3b - Lightly brush the borders of the smaller discs with cold water and place them on top of the filled mince pies. Press the edges gently to ensure that the lids are sealed to the pastry cases. Leave to rest in the fridge for 20 minutes.
3c - Preheat the oven to 180ºC/Gas Mark 4. Brush the pastry with egg wash and bake the pies for about 10 minutes until pale golden brown. Sprinkle with the caster sugar and return to the oven for 1 minute to glaze. Immediately unmold the pies before they cool in the tin, and place on a wire rack. Serve warm, with a glass of sherry or a cup of coffee.
4a – Individual pies (star tops). Unwrap pastry; lightly flour large sheet of parchment paper or plastic wrap and place pastry in centre. Roll out the pastry to a 2mm thickness and use 6cm pastry cutters to cut out discs. Use the trimmings to cut out the star shapes. Prick the bases and fill with mincemeat.
4b – Place the star shape on top (moistened with a little milk) – makes the stars stick to the mincemeat. Then brush with milk and sprinkle lightly with castor sugar.
4c - Bake for 12-15 minutes until the pastry is golden brown.

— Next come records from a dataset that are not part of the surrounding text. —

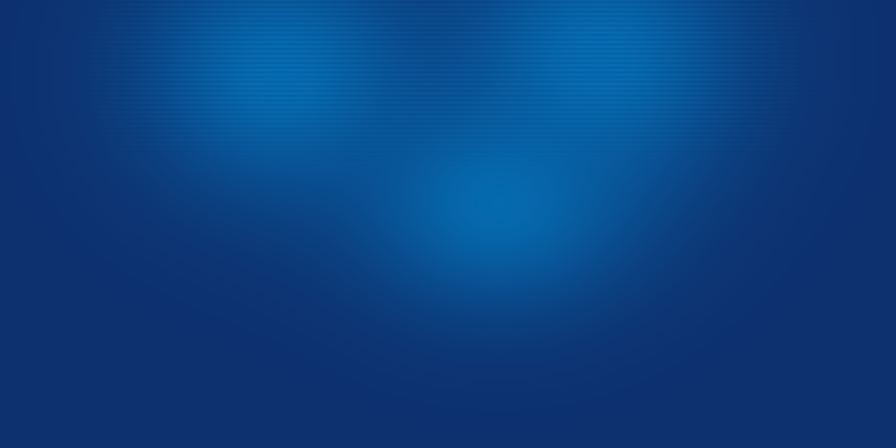
Give the GLSL for this background, as a Shadertoy shader.

```glsl
// Deep navy backdrop lit by three soft blue glows in its upper half.
// Gaussian glows are joined by a screen blend, then fine horizontal
// scanlines are laid over the top and faded out toward the middle.

const vec3 NAVY = vec3(0.052, 0.190, 0.435);
const vec3 AZURE = vec3(0.020, 0.420, 0.690);

const int GLOW_COUNT = 3;
// Each glow: centre in xy, horizontal and vertical spread in zw.
const vec4 GLOWS[GLOW_COUNT] = vec4[GLOW_COUNT](
    vec4(0.625, 0.835, 0.30, 0.27),
    vec4(1.340, 0.870, 0.31, 0.29),
    vec4(1.110, 0.545, 0.30, 0.23)
);

const float LINES_PER_HEIGHT = 96.0;
const float LINE_STRENGTH = 0.045;

// Gaussian falloff: 1 at the centre, fading with distance over the spread.
float softGlow(vec2 p, vec2 centre, vec2 spread) {
    vec2 d = (p - centre) / spread;
    return exp(-dot(d, d));
}

// Screen blend of all glows, so overlaps never exceed 1.
float glowField(vec2 p) {
    float dark = 1.0;
    for (int i = 0; i < GLOW_COUNT; i++) {
        dark *= 1.0 - 0.97 * softGlow(p, GLOWS[i].xy, GLOWS[i].zw);
    }
    return 1.0 - dark;
}

// Smooth stripes that vanish when too fine for the pixel size.
float scanlines(float y, float frequency, float pixel) {
    float resolved = 1.0 - smoothstep(0.4, 0.6, frequency * pixel);
    return resolved * cos(6.28318 * frequency * y);
}

// Scanlines show only in the upper part and away from the sides.
float scanlineMask(vec2 p, float width) {
    float upper = smoothstep(0.58, 0.80, p.y);
    float sides = smoothstep(0.10, 0.40, p.x)
                * (1.0 - smoothstep(width - 0.40, width - 0.10, p.x));
    return upper * sides;
}

void mainImage(out vec4 fragColor, in vec2 fragCoord) {
    // Canvas units: height is 1, origin at the lower left.
    vec2 p = fragCoord / iResolution.y;
    float width = iResolution.x / iResolution.y;
    float pixel = 1.0 / iResolution.y;

    // Glows over navy
    vec3 color = mix(NAVY, AZURE, glowField(p));

    // Fine line texture
    float lines = scanlines(p.y, LINES_PER_HEIGHT, pixel);
    color *= 1.0 + LINE_STRENGTH * lines * scanlineMask(p, width);

    fragColor = vec4(color, 1.0);
}
```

5 – Fresh fruit tarts. As 2a above then place chilled tart shell on baking tray; press 12-inch square of foil inside tart shell and fill with metal or ceramic pie weights.
6 - For 4 ONLY - adjust one oven rack to upper-middle position and other rack to lower-middle position; heat oven to 375ºF (190ºC/Gas Mark 5). Bake on lower rack 30 minutes, rotating halfway through baking time. Carefully remove foil and weights by gathering edges of foil and pulling up and out. Transfer baking tray sheet with tart shell to upper rack and continue to bake until shell is golden brown, about 5 minutes longer.
Use the tart shell for fresh fruit tarts and pies that do not require baking as the shell is already cooked.